A survey of 180 financial executives found that more than half of respondents now see New York as the world’s top financial centre, up 10% from 2018. While 36% see London as the leader, down 17% from last year.
“Last year, Brexit cast a shadow of uncertainty over the United Kingdom’s economy; it has now escalated to a full-blown crisis,” said a spokesperson for US consultancy firm Duff & Phelps, which conducted the study.
“Looking ahead, however, globalisation’s diffusion of influence begins to be apparent: 12% of respondents expect Hong Kong to be the world’s pre-eminent financial centre five years from now.”

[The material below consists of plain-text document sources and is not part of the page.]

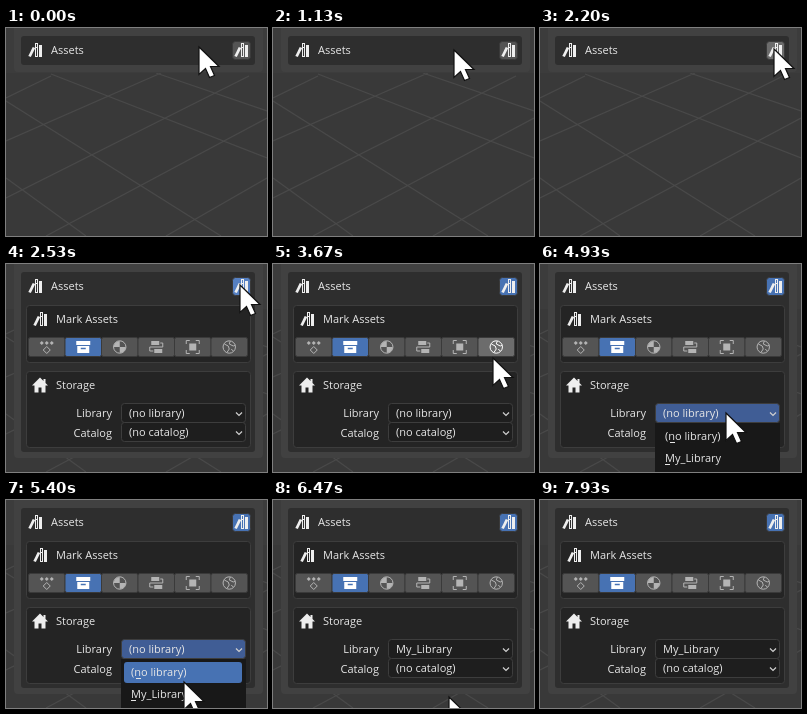
These frames come from a looping animation (261 by 208 pixels, 8.6 s). An HTML page:

```html
<!DOCTYPE html>
<html lang="en">
<head>
<meta charset="utf-8">
<title>Assets panel</title>
<style>
  html, body { margin: 0; width: 100%; height: 100%; overflow: hidden; background: #393939; }
  svg { display: block; width: 100vw; height: 100vh; }
  text { font: 11px "Open Sans", "Noto Sans", sans-serif; fill: #e6e6e6; }
  .end { text-anchor: end; }
  .grid { stroke: #494949; stroke-width: 1.2; fill: none; }
  .box { fill: #242424; stroke: #3d3d3d; }
  .field { fill: #1e1e1e; stroke: #3d3d3d; }
  .field.hover { fill: #282828; }
  .field.open { fill: #405d95; }
  .picked { fill: #4772b3; }
  .button { fill: #545454; stroke: #3a3a3a; }
  .button.hover { fill: #6c6c6c; }
  .button.on { fill: #4772b3; }
  .button.on.hover { fill: #5680c2; }
  .icon { fill: none; stroke: #b4b4b4; }
  .icon .solid { fill: #b4b4b4; stroke: none; }
  .icon.lit { stroke: #fff; }
  .icon.lit .solid { fill: #fff; }
  .chevron { fill: none; stroke: #d0d0d0; stroke-width: 1.2; }
</style>
</head>
<body>
<svg viewBox="0 0 261 208" xmlns="http://www.w3.org/2000/svg">
  <defs>
    <g id="books">
      <path d="M1.6 13.5 6 4.5" stroke="#eee" stroke-width="2.8"/>
      <rect x="7.5" y=".5" width="2" height="13" fill="none" stroke="#eee"/>
      <path d="M7 4.5h3" stroke="#eee"/>
      <rect x="11" y="2" width="3" height="12" fill="#eee"/>
    </g>
    <path id="chevron" class="chevron" d="M-3-1.5 0 1.5 3-1.5"/>
  </defs>

  <rect width="261" height="208" fill="#393939"/>
  <path class="grid" d="M0 70 45 48M0 113 155 45M0 170 243 48M40 208 261 90M160 208 261 150
    M0 73 215 208M45 46 261 130M150 45 261 83M0 150 80 208"/>
  <path d="M0 0H261V45H0Z" fill="#3c3c3c"/>
  <rect id="region" x="8" y="-8" width="249" rx="4" fill="#414141"/>
  <rect id="panel" x="15" y="8" width="234" rx="3" fill="#2e2e2e"/>
  <use href="#books" x="22" y="15"/>
  <text x="45" y="26">Assets</text>
  <rect id="toggle" class="button" x="226.5" y="13.5" width="18" height="18" rx="3"/>
  <use href="#books" x="228" y="15"/>

  <g id="details">
    <rect class="box" x="20.5" y="41.5" width="224" height="57" rx="3"/>
    <use href="#books" x="27" y="48"/>
    <text x="50" y="59">Mark Assets</text>
    <g id="tabs"></g>

    <rect class="box" x="20.5" y="107.5" width="224" height="76" rx="3"/>
    <path d="M34 113.5 26 121.5H28.5V128.5H32.5V123.5H35.5V128.5H39.5V121.5H42L39.5 119V115H37.5V117Z" fill="#eee"/>
    <text x="50" y="125">Storage</text>
    <text class="end" x="106" y="153">Library</text>
    <text class="end" x="106" y="173">Catalog</text>
    <rect id="catalog" class="field" x="115.5" y="158.5" width="124" height="19" rx="3"/>
    <rect id="library" class="field" x="115.5" y="139.5" width="124" height="19" rx="3"/>
    <text id="choice" x="123" y="153"></text>
    <text x="123" y="172">(no catalog)</text>
    <use href="#chevron" x="233" y="150"/>
    <use href="#chevron" x="233" y="169"/>
  </g>

  <g id="menu">
    <rect x="115" y="159" width="125" height="52" fill="#181818"/>
    <rect id="mark" class="picked" x="118" width="118" height="21" rx="3"/>
    <text x="125" y="176">(no library)</text>
    <text x="125" y="198">My_Library</text>
    <path d="M130 178.5h5M125 200.5h5" stroke="#e6e6e6"/>
  </g>

  <path id="cursor" d="M0 0V27.5L6.5 21.5 10.5 30.5 15.5 28.5 11.5 19.5H20Z"
    fill="#fff" stroke="#111" stroke-width="1.2"/>
</svg>

<script>
const LOOP = 8600, TICK = 1000 / 15;
const $ = id => document.getElementById(id);

// Each icon is drawn around its own centre.
const icons = [
  `<path class="solid" d="M-5-6 -3-4 -5-2 -7-4ZM5-6 7-4 5-2 3-4ZM0-6 2-4 0-2 -2-4Z"/>
   <path d="M0-.5 3.5 3 0 6.5 -3.5 3Z"/>`,
  `<path class="solid" d="M-7-6H7V-2H-7ZM-6-1H6V6H-6Z"/><path d="M-2.5 1.5H2.5" stroke="#4772b3" stroke-width="1.5"/>`,
  `<circle r="6.2"/><path class="solid" d="M0 0V-6A6 6 0 0 0-6 0ZM0 0V6A6 6 0 0 0 6 0Z"/>`,
  `<path class="solid" d="M-5-6H3V-2H-5ZM-2 2H6V6H-2Z"/><path d="M4-4H6.5V0H-6.5V4H-3"/>`,
  `<path d="M-6.5-3V-6.5H-3M3-6.5H6.5V-3M6.5 3V6.5H3M-3 6.5H-6.5V3"/><rect class="solid" x="-3.5" y="-3.5" width="7" height="7"/>`,
  `<circle r="6.2"/><path d="M-5-3 -1-1 0 2 -2 5M1-6 0-3 4-1 6-2M2 2 4 4"/>`
];
const pitch = 36.5;
$('tabs').innerHTML = icons.map((shape, i) => {
  const x = 22.5 + pitch * i, on = i === 1;
  return `<rect class="button ${on ? 'on' : ''}" x="${x}" y="73.5" width="${pitch}" height="19" rx="2"/>
    <g class="icon ${on ? 'lit' : ''}" transform="translate(${x + pitch / 2} 83)">${shape}</g>`;
}).join('');
const globe = $('tabs').lastElementChild;
const lastTab = globe.previousElementSibling;

// Moves: first tick, tick count, bend point, end point.
const start = [193, 19];
const moves = [
  [1, 5, [174, 20], [156, 22]],
  [13, 8, [178, 22], [194, 22]],
  [26, 8, [216, 22], [234, 21]],
  [50, 10, [240, 79], [187, 147]],
  [74, 10, [182, 155], [176, 197]],
  [112, 8, [136, 203], [96, 210]]
];

function cursorAt(tick) {
  let from = start;
  for (const [first, count, bend, to] of moves) {
    if (tick < first) break;
    const u = Math.min(1, (tick - first + 1) / count), v = 1 - u;
    from = from.map((a, i) => v * v * a + 2 * u * v * bend[i] + u * u * to[i]);
  }
  return from;
}

const show = (el, on) => el.style.display = on ? '' : 'none';
const flag = (el, name, on) => el.classList.toggle(name, on);

function draw(tick) {
  const [x, y] = cursorAt(tick);
  const over = (left, top, right, bottom) => x >= left && x < right && y >= top && y < bottom;
  const expanded = tick >= 38, pressed = tick >= 61 && tick < 97, menu = tick >= 63 && tick < 97;

  $('region').setAttribute('height', expanded ? 202 : 52);
  $('panel').setAttribute('height', expanded ? 180 : 29);
  show($('details'), expanded);
  flag($('toggle'), 'on', expanded);
  flag($('toggle'), 'hover', over(226, 13, 245, 32));

  const overTab = over(205, 74, 241, 96);
  flag(lastTab, 'hover', overTab);
  flag(globe, 'lit', overTab);
  flag($('library'), 'hover', over(115, 140, 240, 159));
  flag($('library'), 'open', pressed);
  $('choice').textContent = tick < 97 ? '(no library)' : 'My_Library';

  show($('menu'), menu);
  show($('mark'), y >= 161);
  $('mark').setAttribute('y', y < 183 ? 162 : 184);

  show($('cursor'), tick < 119);
  $('cursor').setAttribute('transform', `translate(${Math.round(x)} ${Math.round(y)})`);
}

const origin = performance.now();
function play() {
  const time = (performance.now() - origin) % LOOP;
  draw(Math.floor((time + 3.4) / TICK) % 129);
  requestAnimationFrame(play);
}
play();
</script>
</body>
</html>
```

More than 60% of responses named Britain and the United States as the top spots for finance, with the rest mainly pointing to Ireland, Singapore, Luxembourg and Hong Kong.
The surveyors said Dublin, Frankfurt and Luxembourg had fared better in experts’ estimations this year, as the EU’s financial industry continues to search for a new hub.
Britain’s departure from the EU has already been delayed twice, with the next deadline set for October 31.
Uncertainty over future bilateral trade relations has driven banks, asset managers and insurers to set up operations in the bloc to maintain links with customers.
Britain’s International Trade Secretary Liam Fox said the UK’s financial services would emerge from Brexit “fitter, stronger and more dynamic than ever”, as he addressed an international finance forum in London on May 21.